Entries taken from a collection
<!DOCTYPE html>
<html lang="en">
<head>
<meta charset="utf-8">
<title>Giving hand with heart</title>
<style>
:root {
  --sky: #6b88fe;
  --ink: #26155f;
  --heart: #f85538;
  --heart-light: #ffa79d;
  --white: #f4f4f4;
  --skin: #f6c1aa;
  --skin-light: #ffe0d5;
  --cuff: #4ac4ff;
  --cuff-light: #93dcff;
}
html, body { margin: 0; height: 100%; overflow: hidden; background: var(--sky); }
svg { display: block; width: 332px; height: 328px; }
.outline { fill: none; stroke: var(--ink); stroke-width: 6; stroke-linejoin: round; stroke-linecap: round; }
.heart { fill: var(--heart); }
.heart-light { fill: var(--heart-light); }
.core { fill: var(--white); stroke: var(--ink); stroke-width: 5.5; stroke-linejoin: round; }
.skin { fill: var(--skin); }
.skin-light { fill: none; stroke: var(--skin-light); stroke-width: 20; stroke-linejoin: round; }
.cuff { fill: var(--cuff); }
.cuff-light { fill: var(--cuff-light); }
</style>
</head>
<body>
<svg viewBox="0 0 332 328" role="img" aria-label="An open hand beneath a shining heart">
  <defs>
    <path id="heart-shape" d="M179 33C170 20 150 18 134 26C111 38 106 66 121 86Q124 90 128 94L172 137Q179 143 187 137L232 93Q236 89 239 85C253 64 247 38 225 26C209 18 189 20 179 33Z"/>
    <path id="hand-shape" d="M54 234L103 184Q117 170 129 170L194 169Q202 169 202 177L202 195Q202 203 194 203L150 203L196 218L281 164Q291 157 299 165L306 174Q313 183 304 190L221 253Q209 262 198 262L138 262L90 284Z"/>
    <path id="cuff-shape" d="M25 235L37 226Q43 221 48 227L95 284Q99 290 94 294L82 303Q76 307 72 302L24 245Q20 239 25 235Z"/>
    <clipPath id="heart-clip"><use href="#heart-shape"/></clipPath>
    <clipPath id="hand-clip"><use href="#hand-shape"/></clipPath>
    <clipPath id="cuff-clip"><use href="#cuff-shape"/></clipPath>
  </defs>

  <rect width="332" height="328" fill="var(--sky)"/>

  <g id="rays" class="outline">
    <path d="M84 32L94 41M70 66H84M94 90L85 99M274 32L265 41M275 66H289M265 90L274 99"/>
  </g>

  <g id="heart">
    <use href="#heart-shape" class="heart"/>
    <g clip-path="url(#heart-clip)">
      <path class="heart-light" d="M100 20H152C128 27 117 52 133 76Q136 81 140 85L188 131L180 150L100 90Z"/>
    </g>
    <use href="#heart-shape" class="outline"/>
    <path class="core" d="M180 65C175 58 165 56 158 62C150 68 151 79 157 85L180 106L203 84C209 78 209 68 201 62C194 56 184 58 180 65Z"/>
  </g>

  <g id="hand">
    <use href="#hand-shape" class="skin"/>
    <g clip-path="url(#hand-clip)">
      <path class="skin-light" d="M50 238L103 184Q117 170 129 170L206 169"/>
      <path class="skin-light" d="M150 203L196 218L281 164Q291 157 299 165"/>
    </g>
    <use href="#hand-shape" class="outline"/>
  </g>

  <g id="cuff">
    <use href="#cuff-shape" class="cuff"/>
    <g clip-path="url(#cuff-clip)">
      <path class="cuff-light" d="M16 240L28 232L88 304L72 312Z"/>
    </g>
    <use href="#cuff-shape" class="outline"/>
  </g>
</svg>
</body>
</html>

...

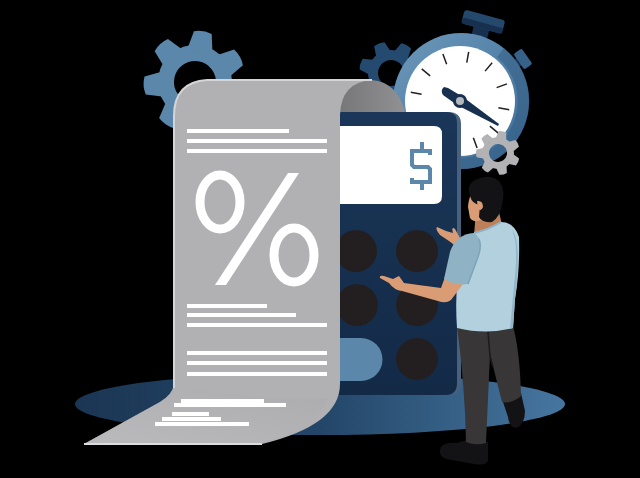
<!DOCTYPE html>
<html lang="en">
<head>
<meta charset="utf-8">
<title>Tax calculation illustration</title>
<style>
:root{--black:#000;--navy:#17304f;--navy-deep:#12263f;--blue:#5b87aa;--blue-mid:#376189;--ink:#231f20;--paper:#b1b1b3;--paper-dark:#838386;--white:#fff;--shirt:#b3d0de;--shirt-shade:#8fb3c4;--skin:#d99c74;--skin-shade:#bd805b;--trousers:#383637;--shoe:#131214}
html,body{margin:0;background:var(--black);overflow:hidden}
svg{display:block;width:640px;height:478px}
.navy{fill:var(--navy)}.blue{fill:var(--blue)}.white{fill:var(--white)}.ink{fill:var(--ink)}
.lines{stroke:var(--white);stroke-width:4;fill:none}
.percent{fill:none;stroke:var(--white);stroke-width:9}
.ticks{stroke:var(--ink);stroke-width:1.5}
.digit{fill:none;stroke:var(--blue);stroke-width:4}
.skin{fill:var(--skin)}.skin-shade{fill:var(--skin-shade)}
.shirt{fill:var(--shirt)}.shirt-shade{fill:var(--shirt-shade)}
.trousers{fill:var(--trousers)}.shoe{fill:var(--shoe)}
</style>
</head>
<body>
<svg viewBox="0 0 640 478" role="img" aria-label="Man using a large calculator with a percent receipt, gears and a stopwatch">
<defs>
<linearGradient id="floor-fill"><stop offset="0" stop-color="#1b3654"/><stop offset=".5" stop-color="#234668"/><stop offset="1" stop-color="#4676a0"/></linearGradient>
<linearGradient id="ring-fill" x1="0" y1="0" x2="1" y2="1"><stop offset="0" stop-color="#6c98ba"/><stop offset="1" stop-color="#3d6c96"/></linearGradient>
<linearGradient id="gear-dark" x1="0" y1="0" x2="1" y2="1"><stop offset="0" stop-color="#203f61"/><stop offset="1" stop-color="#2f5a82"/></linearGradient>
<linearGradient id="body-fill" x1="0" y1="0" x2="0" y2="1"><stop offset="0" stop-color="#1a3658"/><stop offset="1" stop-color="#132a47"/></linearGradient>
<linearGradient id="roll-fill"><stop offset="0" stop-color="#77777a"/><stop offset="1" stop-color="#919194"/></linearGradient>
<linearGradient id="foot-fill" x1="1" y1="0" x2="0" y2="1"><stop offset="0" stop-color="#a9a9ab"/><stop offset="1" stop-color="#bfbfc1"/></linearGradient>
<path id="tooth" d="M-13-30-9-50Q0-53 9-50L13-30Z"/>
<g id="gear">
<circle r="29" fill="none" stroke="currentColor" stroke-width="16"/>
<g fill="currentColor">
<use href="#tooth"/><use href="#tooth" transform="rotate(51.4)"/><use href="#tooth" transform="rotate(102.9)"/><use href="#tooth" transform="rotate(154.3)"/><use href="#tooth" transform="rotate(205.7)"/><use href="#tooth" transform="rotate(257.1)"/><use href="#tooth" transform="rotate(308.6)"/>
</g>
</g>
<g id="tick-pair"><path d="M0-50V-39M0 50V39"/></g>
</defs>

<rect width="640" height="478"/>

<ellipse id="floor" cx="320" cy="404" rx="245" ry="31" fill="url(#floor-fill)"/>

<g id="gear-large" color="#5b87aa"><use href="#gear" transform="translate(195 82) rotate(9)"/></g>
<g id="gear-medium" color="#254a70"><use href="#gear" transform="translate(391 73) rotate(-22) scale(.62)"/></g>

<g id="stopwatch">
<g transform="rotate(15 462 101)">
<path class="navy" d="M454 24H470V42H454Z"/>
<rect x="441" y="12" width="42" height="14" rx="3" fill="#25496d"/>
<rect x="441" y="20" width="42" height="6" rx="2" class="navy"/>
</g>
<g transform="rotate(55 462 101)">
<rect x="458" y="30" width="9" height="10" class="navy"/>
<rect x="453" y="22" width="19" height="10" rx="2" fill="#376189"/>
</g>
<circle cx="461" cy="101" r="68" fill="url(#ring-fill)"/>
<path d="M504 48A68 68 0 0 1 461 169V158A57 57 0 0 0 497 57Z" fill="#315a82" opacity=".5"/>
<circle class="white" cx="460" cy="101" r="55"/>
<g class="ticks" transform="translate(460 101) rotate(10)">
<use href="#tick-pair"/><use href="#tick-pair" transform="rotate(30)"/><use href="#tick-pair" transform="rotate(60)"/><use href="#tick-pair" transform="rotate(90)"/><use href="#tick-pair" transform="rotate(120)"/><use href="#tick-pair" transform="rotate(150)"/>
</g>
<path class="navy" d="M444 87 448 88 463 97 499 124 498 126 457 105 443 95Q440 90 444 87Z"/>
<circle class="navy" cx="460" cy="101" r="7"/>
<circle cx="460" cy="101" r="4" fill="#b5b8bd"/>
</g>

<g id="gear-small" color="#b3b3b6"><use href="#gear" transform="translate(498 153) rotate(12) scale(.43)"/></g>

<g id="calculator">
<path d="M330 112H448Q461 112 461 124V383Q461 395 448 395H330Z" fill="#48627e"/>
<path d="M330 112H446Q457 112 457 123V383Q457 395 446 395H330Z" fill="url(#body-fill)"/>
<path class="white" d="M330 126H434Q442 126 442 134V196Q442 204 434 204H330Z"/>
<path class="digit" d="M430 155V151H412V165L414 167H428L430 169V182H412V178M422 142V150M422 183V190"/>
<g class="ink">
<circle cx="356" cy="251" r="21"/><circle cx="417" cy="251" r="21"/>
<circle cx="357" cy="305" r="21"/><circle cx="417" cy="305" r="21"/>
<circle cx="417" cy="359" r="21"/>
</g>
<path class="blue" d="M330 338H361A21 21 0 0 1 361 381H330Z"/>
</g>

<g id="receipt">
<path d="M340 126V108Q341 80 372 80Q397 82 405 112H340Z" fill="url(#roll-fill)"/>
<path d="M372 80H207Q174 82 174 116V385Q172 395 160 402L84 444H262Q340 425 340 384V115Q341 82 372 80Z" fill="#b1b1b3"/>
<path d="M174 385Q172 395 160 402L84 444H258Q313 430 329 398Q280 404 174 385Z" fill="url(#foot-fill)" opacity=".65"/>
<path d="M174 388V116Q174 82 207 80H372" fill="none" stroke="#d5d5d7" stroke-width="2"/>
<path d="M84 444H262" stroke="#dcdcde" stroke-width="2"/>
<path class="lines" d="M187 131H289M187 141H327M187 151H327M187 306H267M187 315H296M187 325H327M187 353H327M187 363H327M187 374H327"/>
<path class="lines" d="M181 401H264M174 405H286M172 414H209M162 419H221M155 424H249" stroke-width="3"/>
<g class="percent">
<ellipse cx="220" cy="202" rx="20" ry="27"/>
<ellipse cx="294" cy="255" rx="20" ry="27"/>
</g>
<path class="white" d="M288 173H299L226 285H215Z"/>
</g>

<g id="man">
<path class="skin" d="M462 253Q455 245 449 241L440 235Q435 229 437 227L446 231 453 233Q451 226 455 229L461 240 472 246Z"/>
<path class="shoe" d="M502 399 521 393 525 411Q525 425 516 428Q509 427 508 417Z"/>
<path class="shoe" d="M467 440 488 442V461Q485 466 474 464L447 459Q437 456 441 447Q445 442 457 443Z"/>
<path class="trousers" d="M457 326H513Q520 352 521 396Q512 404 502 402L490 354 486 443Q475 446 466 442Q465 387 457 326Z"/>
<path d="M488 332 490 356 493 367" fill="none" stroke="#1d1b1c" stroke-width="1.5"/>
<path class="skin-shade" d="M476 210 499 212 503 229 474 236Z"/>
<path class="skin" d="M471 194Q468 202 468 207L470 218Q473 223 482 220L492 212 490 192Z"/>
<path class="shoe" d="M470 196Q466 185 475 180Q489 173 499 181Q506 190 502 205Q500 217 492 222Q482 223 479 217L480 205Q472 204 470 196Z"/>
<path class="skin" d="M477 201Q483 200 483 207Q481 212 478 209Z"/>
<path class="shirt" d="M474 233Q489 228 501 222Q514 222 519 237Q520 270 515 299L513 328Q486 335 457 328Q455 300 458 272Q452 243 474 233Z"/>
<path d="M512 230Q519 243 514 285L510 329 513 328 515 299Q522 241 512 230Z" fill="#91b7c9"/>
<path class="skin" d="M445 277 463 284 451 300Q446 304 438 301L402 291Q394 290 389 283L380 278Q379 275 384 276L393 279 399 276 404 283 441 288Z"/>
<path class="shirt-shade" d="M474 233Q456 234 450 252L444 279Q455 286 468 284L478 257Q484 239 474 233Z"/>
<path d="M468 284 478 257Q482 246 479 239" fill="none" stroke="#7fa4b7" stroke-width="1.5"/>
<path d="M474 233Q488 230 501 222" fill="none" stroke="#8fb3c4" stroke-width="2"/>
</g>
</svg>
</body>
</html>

Task goal: In the entries above, which lines hold the string "white"? Report all of them.

Output of the exercise:
  --white: #f4f4f4;
.core { fill: var(--white); stroke: var(--ink); stroke-width: 5.5; stroke-linejoin: round; }
:root{--black:#000;--navy:#17304f;--navy-deep:#12263f;--blue:#5b87aa;--blue-mid:#376189;--ink:#231f20;--paper:#b1b1b3;--paper-dark:#838386;--white:#fff;--shirt:#b3d0de;--shirt-shade:#8fb3c4;--skin:#d99c74;--skin-shade:#bd805b;--trousers:#383637;--shoe:#131214}
.navy{fill:var(--navy)}.blue{fill:var(--blue)}.white{fill:var(--white)}.ink{fill:var(--ink)}
.lines{stroke:var(--white);stroke-width:4;fill:none}
.percent{fill:none;stroke:var(--white);stroke-width:9}
<circle class="white" cx="460" cy="101" r="55"/>
<path class="white" d="M330 126H434Q442 126 442 134V196Q442 204 434 204H330Z"/>
<path class="white" d="M288 173H299L226 285H215Z"/>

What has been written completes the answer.